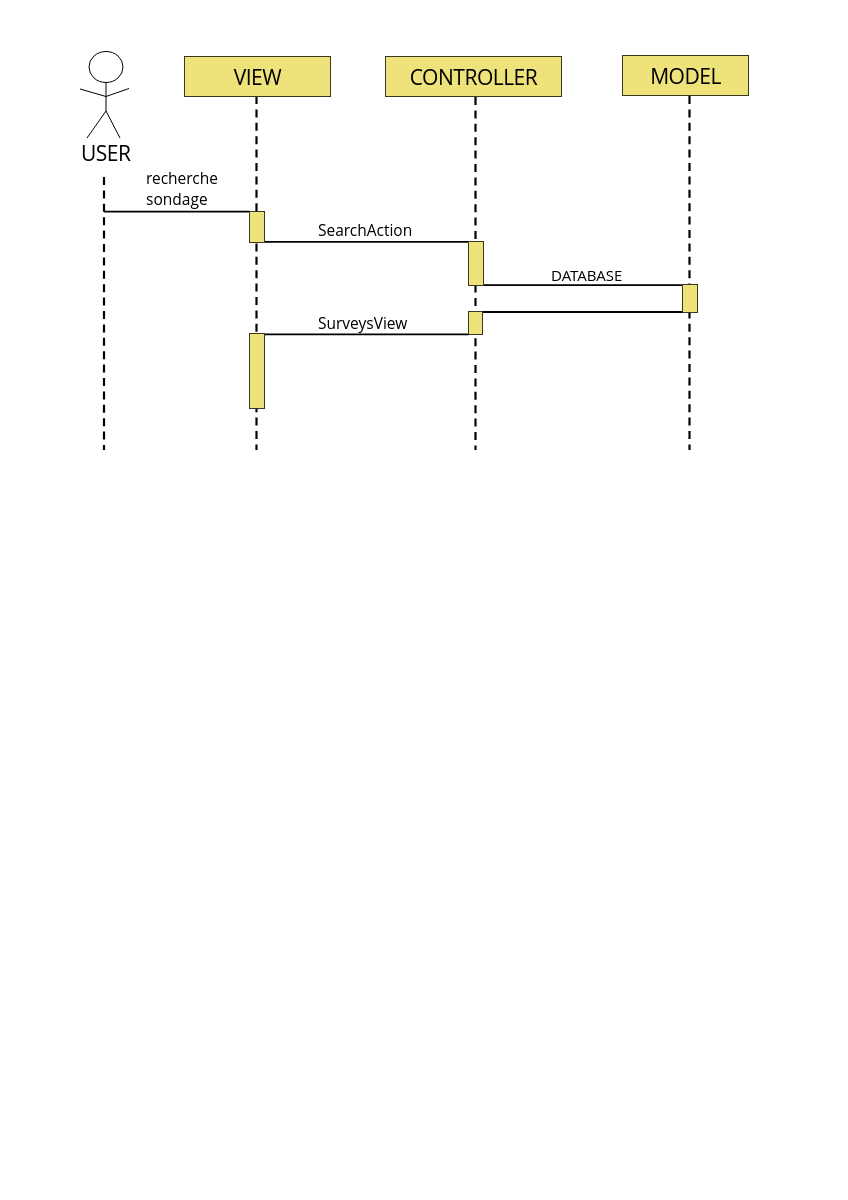
<!DOCTYPE html>
<html lang="fr">
<head>
<meta charset="utf-8">
<title>Diagramme de séquence</title>
<style>
:root { --paper: #fff; --ink: #000; --box: #eee27a; --outline: #3a3823; }
* { box-sizing: border-box; margin: 0; padding: 0; }
html, body { width: 848px; height: 1200px; overflow: hidden; background: var(--paper); }
.sequence { position: relative; width: 848px; height: 1200px; color: var(--ink); font-family: "Open Sans", "Noto Sans", sans-serif; }
.connections { position: absolute; inset: 0; }
.lifelines { stroke: var(--ink); stroke-width: 2.2; stroke-dasharray: 8 5.4; }
.messages { stroke: var(--ink); stroke-width: 1.8; }
.activations { fill: var(--box); stroke: var(--outline); stroke-width: 1; }
.actor { fill: none; stroke: var(--ink); stroke-width: 1; }
.participant, .actor-name { position: absolute; font-size: 21px; font-weight: 400; line-height: 20px; letter-spacing: -.5px; white-space: nowrap; }
.participant { display: flex; align-items: center; justify-content: center; height: 41px; background: var(--box); border: 1px solid var(--outline); }
.view { left: 184px; top: 56px; width: 147px; }
.controller { left: 385px; top: 56px; width: 177px; }
.model { left: 622px; top: 55px; width: 127px; }
.actor-name { left: 81px; top: 143px; }
.message { position: absolute; font-size: 15.5px; line-height: 20.5px; white-space: nowrap; }
.search-survey { left: 146px; top: 168px; }
.search-action { left: 318px; top: 219.5px; }
.database { left: 551px; top: 265px; font-size: 15px; }
.surveys-view { left: 318px; top: 313px; }
</style>
</head>
<body>
<main class="sequence">
  <svg class="connections" width="848" height="1200" viewBox="0 0 848 1200" aria-hidden="true">
    <g class="actor">
      <ellipse cx="106" cy="67" rx="17" ry="15.5"/>
      <path d="M106 82.5V111M80 89L106 96.500L129 88.500M87 138L106 111L120 138"/>
    </g>
    <g class="lifelines">
      <line x1="104" y1="177" x2="104" y2="450"/>
      <line x1="256.500" y1="96" x2="256.500" y2="450"/>
      <line x1="475.500" y1="97" x2="475.500" y2="450"/>
      <line x1="689.500" y1="96" x2="689.500" y2="450"/>
    </g>
    <g class="messages">
      <line x1="104" y1="211.700" x2="250" y2="211.700"/>
      <line x1="264" y1="241.800" x2="469" y2="241.800"/>
      <line x1="483" y1="285.200" x2="683" y2="285.200"/>
      <line x1="483" y1="312" x2="683" y2="312"/>
      <line x1="264" y1="334.300" x2="469" y2="334.300"/>
    </g>
    <g class="activations">
      <rect x="249.500" y="211.500" width="15" height="31"/>
      <rect x="468.500" y="241.500" width="15" height="44"/>
      <rect x="682.500" y="284.500" width="15" height="28"/>
      <rect x="468.500" y="311.500" width="14" height="23"/>
      <rect x="249.500" y="333.500" width="15" height="75"/>
    </g>
  </svg>
  <h2 class="actor-name">USER</h2>
  <h2 class="participant view">VIEW</h2>
  <h2 class="participant controller">CONTROLLER</h2>
  <h2 class="participant model">MODEL</h2>
  <p class="message search-survey">recherche<br>sondage</p>
  <p class="message search-action">SearchAction</p>
  <p class="message database">DATABASE</p>
  <p class="message surveys-view">SurveysView</p>
</main>
</body>
</html>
- - -
EXERCISE GOAL:
Each entry, start to finish, goes into your copy exactly; the pictures stay out.

YOUR SOLUTION:
<!DOCTYPE html>
<html lang="fr">
<head>
<meta charset="utf-8">
<title>Diagramme de séquence</title>
<style>
:root { --paper: #fff; --ink: #000; --box: #eee27a; --outline: #3a3823; }
* { box-sizing: border-box; margin: 0; padding: 0; }
html, body { width: 848px; height: 1200px; overflow: hidden; background: var(--paper); }
.sequence { position: relative; width: 848px; height: 1200px; color: var(--ink); font-family: "Open Sans", "Noto Sans", sans-serif; }
.connections { position: absolute; inset: 0; }
.lifelines { stroke: var(--ink); stroke-width: 2.2; stroke-dasharray: 8 5.4; }
.messages { stroke: var(--ink); stroke-width: 1.8; }
.activations { fill: var(--box); stroke: var(--outline); stroke-width: 1; }
.actor { fill: none; stroke: var(--ink); stroke-width: 1; }
.participant, .actor-name { position: absolute; font-size: 21px; font-weight: 400; line-height: 20px; letter-spacing: -.5px; white-space: nowrap; }
.participant { display: flex; align-items: center; justify-content: center; height: 41px; background: var(--box); border: 1px solid var(--outline); }
.view { left: 184px; top: 56px; width: 147px; }
.controller { left: 385px; top: 56px; width: 177px; }
.model { left: 622px; top: 55px; width: 127px; }
.actor-name { left: 81px; top: 143px; }
.message { position: absolute; font-size: 15.5px; line-height: 20.5px; white-space: nowrap; }
.search-survey { left: 146px; top: 168px; }
.search-action { left: 318px; top: 219.5px; }
.database { left: 551px; top: 265px; font-size: 15px; }
.surveys-view { left: 318px; top: 313px; }
</style>
</head>
<body>
<main class="sequence">
  <svg class="connections" width="848" height="1200" viewBox="0 0 848 1200" aria-hidden="true">
    <g class="actor">
      <ellipse cx="106" cy="67" rx="17" ry="15.5"/>
      <path d="M106 82.5V111M80 89L106 96.500L129 88.500M87 138L106 111L120 138"/>
    </g>
    <g class="lifelines">
      <line x1="104" y1="177" x2="104" y2="450"/>
      <line x1="256.500" y1="96" x2="256.500" y2="450"/>
      <line x1="475.500" y1="97" x2="475.500" y2="450"/>
      <line x1="689.500" y1="96" x2="689.500" y2="450"/>
    </g>
    <g class="messages">
      <line x1="104" y1="211.700" x2="250" y2="211.700"/>
      <line x1="264" y1="241.800" x2="469" y2="241.800"/>
      <line x1="483" y1="285.200" x2="683" y2="285.200"/>
      <line x1="483" y1="312" x2="683" y2="312"/>
      <line x1="264" y1="334.300" x2="469" y2="334.300"/>
    </g>
    <g class="activations">
      <rect x="249.500" y="211.500" width="15" height="31"/>
      <rect x="468.500" y="241.500" width="15" height="44"/>
      <rect x="682.500" y="284.500" width="15" height="28"/>
      <rect x="468.500" y="311.500" width="14" height="23"/>
      <rect x="249.500" y="333.500" width="15" height="75"/>
    </g>
  </svg>
  <h2 class="actor-name">USER</h2>
  <h2 class="participant view">VIEW</h2>
  <h2 class="participant controller">CONTROLLER</h2>
  <h2 class="participant model">MODEL</h2>
  <p class="message search-survey">recherche<br>sondage</p>
  <p class="message search-action">SearchAction</p>
  <p class="message database">DATABASE</p>
  <p class="message surveys-view">SurveysView</p>
</main>
</body>
</html>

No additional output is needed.